So now it begins…

Posted: January 28, 2008 in change, family, fatherhood, home, Malia, Rochelle

Well, here we go!

My oldest daughter, Malia, went to her first dance class last Wednesday night. For months now she’s been telling us that she wanted to go to “ballerina school.” It’s her mother’s fault because each Christmas the two of them attend The Nutcracker (a tradition that was born out of my deep desire to not have to see it myself).

Since Malia wanted it so badly, we decided to pursue it, and she’s four now so this is a good time to start. I wasn’t able to make it, but Malia loved her trial class. Rochelle sat in another room, behind glass with other parents and learned about their experiences while watching a recital video another mother had taken on her cell phone.

They both left dance class excited!

So excited in fact, that Rochelle went ahead and paid for classes through May — when we’ll get to video our child.

So now it begins. Soon Malia will need tutu’s and ballet shoes and tap shoes and God knows what else — and by “soon” I mean this Wednesday. I almost bankrupted my parents with baseball and band while growing up, and those things are a lot cheaper than ballet and tap! Soon there will be leg warmers and tights and those huge sweatshirts that dancers wear.

And that fact makes me both excited for Malia and said for myself.

Part of me wants her to just stay home with us playing with Play-Doh and Crayons? Not just because it’s cheaper, but because it’s something she can do at home with me sitting next to her or her sitting in my lap. I’m just that kind of dad who loves to sit in the “big chair” and read stories and tell tales. But times are changing, my girls are growing up and their interest are extending beyond our house and I know I should encourage that.

As our Lord says, “Who among you, if your child ask for bread would give a stone?”

So now it begins, and I’m off to buy ballet shoes.

10 Years Ago Today

Posted: January 10, 2008 in family, home, Rochelle

10 years ago today, Rochelle and I were married in Salado, TX. I would post a picture  for you all to see, but Rochelle and I have decided that we’re both much better looking now than then.

It’s hard to believe that it’s been ten years. They’ve flown by. Of course, we’ve had our ups and downs, but we’ve done more than just make it 10 years; we’ve thoroughly ENJOYED ten years.

Rochelle is the greatest blessing in my life.

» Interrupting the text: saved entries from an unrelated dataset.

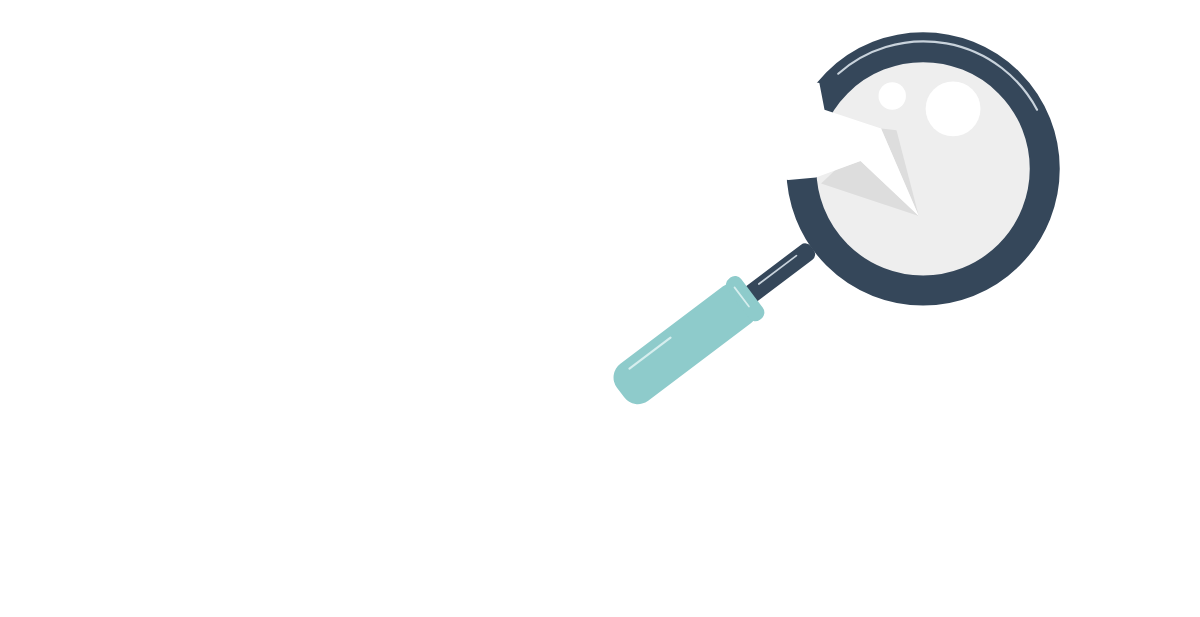
<!DOCTYPE html>
<html lang="en">
<head>
<meta charset="utf-8">
<title>Cracked Magnifier</title>
<style>
  :root {
    --bg: #ffffff;
    --frame: #35475a;
    --lens: #eeeeee;
    --lens-shade: #dddddd;
    --glint: #ffffff;
    --frame-shine: #c9d3dc;
    --grip: #8ecbcb;
    --grip-shine: #d6eeee;
  }
  html, body {
    margin: 0;
    padding: 0;
    width: 1200px;
    height: 617px;
    overflow: hidden;
    background: var(--bg);
  }
  .artboard {
    display: block;
    width: 1200px;
    height: 617px;
  }
</style>
</head>
<body>
<svg class="artboard" viewBox="0 0 1400 720" xmlns="http://www.w3.org/2000/svg" role="img" aria-label="A magnifying glass with a cracked lens">
  <g class="handle" transform="translate(740 446) rotate(-37)">
    <rect class="handle-neck" x="150" y="-11" width="110" height="22" rx="8" fill="var(--frame)"/>
    <line x1="185" y1="-4" x2="240" y2="-4" stroke="var(--frame-shine)" stroke-width="2" stroke-linecap="round"/>
    <rect class="handle-grip" x="-20" y="-27" width="190" height="54" rx="20" fill="var(--grip)"/>
    <rect class="handle-collar" x="152" y="-30" width="20" height="60" rx="9" fill="var(--grip)"/>
    <line x1="5" y1="-16" x2="65" y2="-16" stroke="var(--grip-shine)" stroke-width="2.5" stroke-linecap="round"/>
    <line x1="160" y1="-18" x2="160" y2="10" stroke="var(--grip-shine)" stroke-width="2" stroke-linecap="round"/>
  </g>

  <g class="lens">
    <circle cx="1077" cy="197" r="142" fill="var(--lens)" stroke="var(--frame)" stroke-width="35"/>
    <path class="frame-shine" d="M978 86 A150 150 0 0 1 1210 128" fill="none" stroke="var(--frame-shine)" stroke-width="2.5" stroke-linecap="round"/>
    <circle class="glint-large" cx="1112" cy="127" r="32" fill="var(--glint)"/>
    <circle class="glint-small" cx="1041" cy="112" r="16" fill="var(--glint)"/>
    <polygon class="crack-shade" points="1028,150 1072,252 1046,152" fill="var(--lens-shade)"/>
    <polygon class="crack-shade" points="1004,188 1072,252 958,214 975,198" fill="var(--lens-shade)"/>
    <polygon class="crack-gap" points="890,85 956,97 962,128 1028,150 1072,252 1004,188 952,207 920,210 880,205" fill="var(--bg)"/>
  </g>
</svg>
</body>
</html>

I’m so grateful for her, and couldn’t breath without her presence in my life.

Thanks, Ro, for 10 incredible years.